The Histogram comes in a variety of flavors. The one that is most famous and mostly used is the luminosity histogram. Take a look at the following image and the Luminosity histogram that accompanies it.
If you notice, the luminosity histogram (which plots a graph of all pixels based on their luminosity scale from 0 to 255) looks absolutely fine.
Each pixel in your camera contains information in three channels (Red, Green and Blue) so each pixel has an RGB value. For e.g.
A complete white has RGB values of 255,255,255
A complete black pixel has RGB values of 0,0,0
A darkish grey image might have RGB values of 123,123,123

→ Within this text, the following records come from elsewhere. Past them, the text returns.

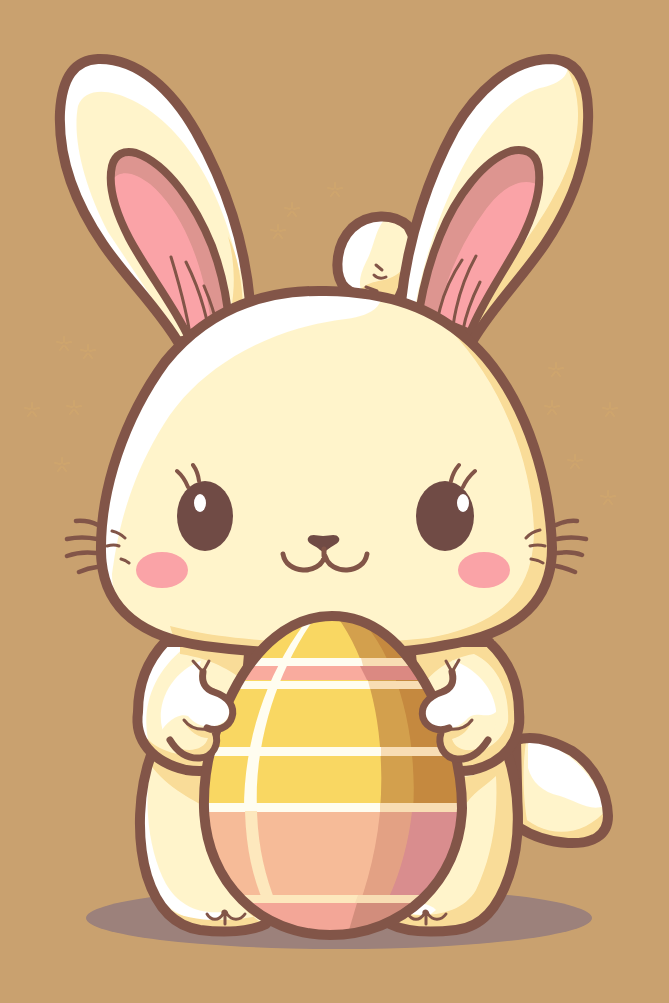
<!DOCTYPE html>
<html lang="en">
<head>
<meta charset="utf-8">
<title>Easter bunny with egg</title>
<style>
:root {
  --ground: #c9a16f;
  --blossom: #d3a96d;
  --shadow: #9c817b;
  --line: #825548;
  --eye: #704b45;
  --cream: #fff4cb;
  --light: #ffffff;
  --shade: #f9dc98;
  --pink: #faa3a7;
  --pink-shade: #dd9590;
  --yolk: #f9d762;
}
html, body { margin: 0; overflow: hidden; background: var(--ground); }
svg { display: block; width: 669px; height: 1003px; }
.cream { fill: var(--cream); }
.light { fill: var(--light); }
.shade { fill: var(--shade); }
.pink { fill: var(--pink); }
.pink-shade { fill: var(--pink-shade); }
.eye { fill: var(--eye); }
.outline { fill: none; stroke: var(--line); stroke-width: 10; stroke-linecap: round; stroke-linejoin: round; }
.fine { fill: none; stroke: var(--line); stroke-width: 3; stroke-linecap: round; stroke-linejoin: round; }
.whisker { stroke-width: 4.5; }
.blossoms { fill: none; stroke: var(--blossom); stroke-width: 2; stroke-linecap: round; opacity: .6; }
</style>
</head>
<body>
<svg viewBox="0 0 669 1003" role="img" aria-label="Cream bunny holding a striped Easter egg">
  <defs>
    <path id="ear-left" d="M178 342C158 308 126 278 103 244C75 203 58 158 60 112C62 78 74 60 98 59C138 58 172 90 196 132C222 178 244 236 250 302L240 330Z"/>
    <path id="ear-right" d="M472 342C490 310 522 278 545 244C572 204 590 156 588 110C587 76 574 59 549 59C510 60 476 92 454 130C430 174 408 236 401 302L410 330Z"/>
    <path id="ear-left-inner" d="M187 334C170 300 146 270 129 238C114 209 108 184 112 166C115 154 124 150 136 153C168 164 196 206 212 246C221 270 227 298 229 322Z"/>
    <path id="ear-right-inner" d="M470 333C482 302 504 272 521 240C536 210 542 184 538 165C535 152 524 148 511 151C484 160 456 196 440 236C430 260 423 288 419 312Z"/>
    <path id="head" d="M326 291C250 289 200 319 165 362C124 418 100 490 101 552C102 612 146 638 204 646C280 656 386 658 446 645C515 634 552 604 552 548C550 482 528 408 486 358C446 312 396 292 326 291Z"/>
    <path id="torso" d="M160 640H495V800H160Z"/>
    <path id="leg-left" d="M152 752C138 790 136 838 147 876C157 908 174 926 200 930C224 933 250 932 266 924L300 880L215 752Z"/>
    <path id="leg-right" d="M507 752C520 790 522 838 509 876C498 908 482 927 456 930C430 933 406 932 390 924L360 880L445 752Z"/>
    <path id="arm-left" d="M165 642C148 660 138 684 138 712C134 740 152 762 186 770C205 773 220 770 240 760L250 642Z"/>
    <path id="arm-right" d="M489 642C508 660 519 682 519 712C522 740 505 762 473 770C455 773 440 770 420 760L410 642Z"/>
    <path id="paw-left" d="M203 660C196 678 198 685 212 690C228 696 235 706 232 717C229 727 223 730 215 732C220 742 216 755 202 758C188 760 174 752 167 740C152 716 164 674 203 660Z"/>
    <path id="paw-right" d="M452 660C459 678 457 686 443 691C427 697 420 707 423 718C426 727 433 731 441 733C437 744 442 756 456 759C470 760 483 752 490 740C506 714 492 674 452 660Z"/>
    <path id="tail" d="M516 740C532 735 552 740 572 751C594 766 607 790 608 816C608 836 592 844 568 843C550 842 532 836 518 827Z"/>
    <path id="puff" d="M408 226C394 213 368 213 352 228C336 244 334 270 342 284C350 296 372 300 398 300L420 250Z"/>
    <path id="egg" d="M332 616C290 616 256 647 233 692C214 728 203 768 204 808C206 884 262 935 330 935C402 935 460 882 462 808C462 768 450 726 430 692C406 646 374 616 332 616Z"/>
    <g id="blossom"><path d="M0-7V-2M7-2L2-1M4 6L1 2M-4 6L-1 2M-7-2L-2-1"/></g>
    <clipPath id="clip-ear-left"><use href="#ear-left"/></clipPath>
    <clipPath id="clip-ear-right"><use href="#ear-right"/></clipPath>
    <clipPath id="clip-ear-left-inner"><use href="#ear-left-inner"/></clipPath>
    <clipPath id="clip-ear-right-inner"><use href="#ear-right-inner"/></clipPath>
    <clipPath id="clip-head"><use href="#head"/></clipPath>
    <clipPath id="clip-leg-left"><use href="#leg-left"/></clipPath>
    <clipPath id="clip-leg-right"><use href="#leg-right"/></clipPath>
    <clipPath id="clip-arm-left"><use href="#arm-left"/></clipPath>
    <clipPath id="clip-arm-right"><use href="#arm-right"/></clipPath>
    <clipPath id="clip-paw-left"><use href="#paw-left"/></clipPath>
    <clipPath id="clip-paw-right"><use href="#paw-right"/></clipPath>
    <clipPath id="clip-tail"><use href="#tail"/></clipPath>
    <clipPath id="clip-puff"><use href="#puff"/></clipPath>
    <clipPath id="clip-egg"><use href="#egg"/></clipPath>
  </defs>

  <rect width="669" height="1003" fill="var(--ground)"/>
  <g class="blossoms">
    <use href="#blossom" x="278" y="232"/><use href="#blossom" x="335" y="190"/>
    <use href="#blossom" x="292" y="210"/><use href="#blossom" x="62" y="465"/>
    <use href="#blossom" x="74" y="408"/><use href="#blossom" x="32" y="410"/>
    <use href="#blossom" x="64" y="344"/><use href="#blossom" x="88" y="352"/>
    <use href="#blossom" x="556" y="370"/><use href="#blossom" x="552" y="408"/>
    <use href="#blossom" x="610" y="410"/><use href="#blossom" x="575" y="462"/>
    <use href="#blossom" x="608" y="498"/>
  </g>
  <ellipse cx="339" cy="918" rx="253" ry="31" fill="var(--shadow)"/>

  <g id="round-tail">
    <use href="#tail" class="cream"/>
    <g clip-path="url(#clip-tail)">
      <path class="light" d="M528 742C552 738 592 766 604 806C590 812 574 800 560 796C542 792 532 782 528 768Z"/>
      <path class="shade" d="M518 812C540 836 580 842 608 808V850H518ZM512 735H527C522 765 522 800 530 836H512Z"/>
    </g>
    <use href="#tail" class="outline"/>
  </g>

  <g id="back-puff">
    <use href="#puff" class="cream"/>
    <g clip-path="url(#clip-puff)">
      <path class="light" d="M336 290V230L392 212C374 226 376 244 366 262C360 274 358 284 362 292Z"/>
      <path class="shade" d="M360 290C374 276 388 286 404 268V302H360Z"/>
    </g>
    <path class="fine" stroke-width="2" d="M374 275C378 279 382 279 386 277M376 265L382 270M366 287L377 291"/>
    <use href="#puff" class="outline"/>
  </g>

  <g id="ears">
    <use href="#ear-left" class="cream"/>
    <g clip-path="url(#clip-ear-left)">
      <path class="light" d="M56 50H150L256 230V270H239C226 204 190 128 132 100C108 88 84 88 78 106C72 138 84 186 108 232L184 346H150L56 200Z"/>
      <path class="shade" d="M228 236C238 256 242 282 243 306L229 320C236 290 235 262 228 236Z"/>
    </g>
    <use href="#ear-left-inner" class="pink"/>
    <g clip-path="url(#clip-ear-left-inner)">
      <path class="pink-shade" d="M108 150L150 150L235 260V335H212C208 280 188 216 150 184C136 174 122 168 112 180Z"/>
      <path class="fine" d="M171 257C178 280 185 303 190 334M186 262C196 282 204 306 208 326M204 286C210 300 214 312 216 322" stroke-width="4"/>
    </g>
    <use href="#ear-left-inner" class="outline" style="stroke-width:8"/>
    <use href="#ear-left" class="outline"/>

    <use href="#ear-right" class="cream"/>
    <g clip-path="url(#clip-ear-right)">
      <path class="light" d="M400 300C408 236 430 130 492 72L560 56C578 72 560 84 540 88C486 104 438 196 416 302Z"/>
      <path class="shade" d="M562 60C588 98 580 150 555 194C538 228 506 264 480 310L470 345L500 330L600 200V60Z"/>
    </g>
    <use href="#ear-right-inner" class="pink"/>
    <g clip-path="url(#clip-ear-right-inner)">
      <path class="pink-shade" d="M415 320V240L500 145H545V190C526 172 502 186 484 212C462 242 444 280 436 326Z"/>
      <path class="fine" d="M476 256C466 274 457 298 453 326M462 260C450 278 442 296 438 318M480 282C472 298 466 314 463 330" stroke-width="4"/>
    </g>
    <use href="#ear-right-inner" class="outline" style="stroke-width:8"/>
    <use href="#ear-right" class="outline"/>
  </g>

  <g id="body">
    <use href="#torso" class="shade"/>
    <use href="#leg-left" class="cream"/>
    <g clip-path="url(#clip-leg-left)">
      <path class="light" d="M130 750H153C142 800 148 850 166 884C178 904 196 914 222 912L216 922C180 924 150 900 130 850Z"/>
      <path class="shade" d="M150 752L212 760V812C196 800 168 790 150 764ZM206 830C212 870 226 892 250 914L270 930L290 890ZM166 908C190 924 236 922 266 914V936H180Z"/>
    </g>
    <path class="fine" d="M207 914C211 921 219 921 223 914C222 910 226 910 227 914C232 921 240 921 245 914M225 914V924"/>
    <use href="#leg-left" class="outline"/>
    <use href="#leg-right" class="cream"/>
    <g clip-path="url(#clip-leg-right)">
      <path class="shade" d="M440 776C468 782 490 772 508 752H530V880L480 935H385L398 914C430 918 462 914 476 890C494 852 498 812 496 776C486 786 472 792 462 810Z"/>
      <path class="light" d="M398 912C412 900 428 902 436 910L428 916Z"/>
    </g>
    <path class="fine" d="M408 914C412 921 420 921 424 914C423 910 427 910 428 914C433 921 441 921 446 914M426 914V924"/>
    <use href="#leg-right" class="outline"/>
  </g>

  <g id="arms">
    <use href="#arm-left" class="cream"/>
    <g clip-path="url(#clip-arm-left)">
      <path class="light" d="M165 640C130 670 134 730 150 748C140 712 150 676 184 648Z"/>
      <path class="shade" d="M180 640H255V690C238 676 220 660 180 654ZM136 722C150 754 186 762 230 750V780H150Z"/>
    </g>
    <use href="#arm-left" class="outline"/>
    <use href="#arm-right" class="cream"/>
    <g clip-path="url(#clip-arm-right)">
      <path class="shade" d="M405 640H490C512 662 530 700 524 740L480 780L420 765V748C460 766 500 752 508 722C510 690 496 664 474 654C450 658 430 672 420 690L405 670Z"/>
    </g>
    <use href="#arm-right" class="outline"/>
  </g>

  <g id="face">
    <use href="#head" class="cream"/>
    <g clip-path="url(#clip-head)">
      <path class="light" d="M100 290H380C386 306 370 316 346 319C270 328 200 366 164 424C130 478 118 530 112 574C112 600 126 618 150 636L96 600Z"/>
      <path class="shade" d="M448 328C500 380 532 460 534 530C534 596 496 626 428 638C356 646 240 645 170 626L180 660H480L570 600V480L500 340Z"/>
    </g>
    <use href="#head" class="outline"/>
    <g class="fine whisker">
      <path d="M98 525Q88 520 76 521M97 539Q82 536 67 539M96 553Q81 551 67 556M97 567Q88 568 79 572"/>
      <path d="M556 525Q566 520 577 521M557 539Q571 536 586 539M557 553Q572 551 582 555M556 566Q566 568 575 572"/>
    </g>
    <path class="fine" stroke-width="2" d="M112 531Q120 533 125 538M107 546Q114 544 119 546M121 559Q125 560 129 563M540 530Q531 532 526 538M545 546Q538 544 530 546M531 559Q538 560 543 563"/>
    <ellipse class="pink" cx="162" cy="570" rx="26" ry="18"/>
    <ellipse class="pink" cx="484" cy="570" rx="26" ry="18"/>
    <ellipse class="eye" cx="205" cy="516" rx="28" ry="35"/>
    <ellipse class="eye" cx="445" cy="516" rx="29" ry="35"/>
    <ellipse class="light" cx="200" cy="503" rx="6" ry="9"/>
    <ellipse class="light" cx="463" cy="503" rx="6" ry="9"/>
    <path class="fine" style="stroke-width:4" d="M188 487Q184 477 177 471M199 481Q198 472 193 465M451 481Q453 472 459 465M463 487Q467 478 475 471"/>
    <path class="eye" d="M308 538C311 533 317 536 323 536C330 536 336 533 339 538C341 543 333 545 327 550Q324 553 320 550C315 545 306 544 308 538Z"/>
    <path class="fine" style="stroke-width:5" d="M324 549V556M283 554C286 574 319 576 325 556C331 576 364 574 367 554"/>
  </g>

  <g id="easter-egg">
    <use href="#egg" fill="var(--yolk)"/>
    <g clip-path="url(#clip-egg)">
      <rect x="200" y="666" width="270" height="14" fill="#f9ab9e"/>
      <rect x="200" y="811" width="270" height="130" fill="#f6bb98"/>
      <rect x="200" y="903" width="270" height="40" fill="#f3a697"/>
      <path fill="#d3a04d" d="M332 610C372 660 386 735 380 811H470V610Z"/>
      <path fill="#c5893f" d="M352 610C398 652 418 735 413 811H470V610Z"/>
      <path fill="#e3a184" d="M380 811C376 858 362 902 346 940H470V811Z"/>
      <path fill="#d98d8e" d="M412 811C408 850 394 900 364 940H470V811Z"/>
      <path fill="#d28d7c" d="M357 903H470V940H346Z"/>
      <path fill="#db8982" d="M360 666H470V680H367Z"/>
      <g fill="#fffdf0">
        <rect x="200" y="658" width="270" height="8"/>
        <rect x="200" y="681" width="270" height="8"/>
        <rect x="200" y="747" width="270" height="9"/>
        <rect x="200" y="803" width="270" height="9"/>
        <path d="M304 624L314 619C278 670 254 740 257 811H244C244 740 266 676 304 624Z"/>
      </g>
      <path fill="#fde8bd" d="M245 811H257C258 846 265 876 276 903H264C252 876 246 846 245 811ZM200 895H470V903H200Z"/>
      <path fill="#f8ddb4" d="M361 658H470V666H363ZM368 681H470V689H370ZM381 747H470V756H381ZM380 803H470V812H380ZM358 895H470V903H355Z"/>
    </g>
    <use href="#egg" class="outline"/>
  </g>

  <g id="paws">
    <use href="#paw-left" class="cream"/>
    <g clip-path="url(#clip-paw-left)">
      <path class="light" d="M160 650H204C194 680 200 690 216 693C232 702 232 716 224 722C212 730 198 728 188 716C178 712 164 724 160 734Z"/>
      <path class="shade" d="M184 720C196 736 212 732 232 722V760H164V742C184 754 204 752 208 738C200 738 188 732 184 720Z"/>
    </g>
    <path class="outline" style="stroke-width:7" d="M203 672C201 684 206 689 214 692C229 697 235 707 232 717C229 728 216 732 207 728M215 732C220 744 213 757 200 758C186 759 176 750 170 740"/>
    <path class="fine" d="M193 661L203 672L209 661M208 729Q192 731 184 720"/>
    <use href="#paw-right" class="cream"/>
    <g clip-path="url(#clip-paw-right)">
      <path class="light" d="M452 650C490 668 504 694 496 712C486 720 476 710 468 718C456 732 436 732 424 718C422 702 434 696 446 690C458 684 458 672 452 650Z"/>
      <path class="shade" d="M420 718C436 736 460 734 472 718C470 730 462 736 452 739C456 754 480 754 494 738V765H430Z"/>
    </g>
    <path class="outline" style="stroke-width:7" d="M452 672C455 684 450 689 442 692C427 697 420 707 423 718C427 729 440 732 449 728M441 733C437 745 444 758 457 759C471 760 481 751 488 740"/>
    <path class="fine" d="M446 661L452 672L459 660M448 729Q464 731 472 720"/>
  </g>
</svg>
</body>
</html>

A bright yellow might have an RGB value of 255,255,0 and so on.
Now with this in mind, let’s see how is the Luminosity Histogram created.
The Luminosity histogram is created by taking the RGB values of each pixel and then creating a single reading out of those values with the following equation
0.59 x Green + 0.3 x Red + 0.11 x Blue
So the green gets a 59% weight, red gets 30% and blue gets 11%.
Now assume that a pixel is a vibrant red.
Its pixel value comes to something like 255,50,50
Note that a 255 value in the red channel means that there is an over-exposure of the Red Channel.
When this is shown in the Luminosity Histogram, the value comes to
(50 x 0.59) + (255 x 0.3) + (50 x 0.11) = 111.5
This value of ‘111.5’ will never show you that the Red Channel is clipped/over-exposed.
The Highlight Enable/Alert options in your cameras also generally work on the Luminosity concept so they will not blink on channel specific over-exposure either.
This is where the Channel Specific Histograms come handy.
Take a look at the Channel Specific histograms for the image below and you will quickly realize that the Reds are getting overexposed. The easiest remedy is to reduce the exposure a little and get the colors right.
If your camera has the functionality to display the channel specific histograms as well, make sure you enable them. Helps when you are shooting subjects which have a variety of colors.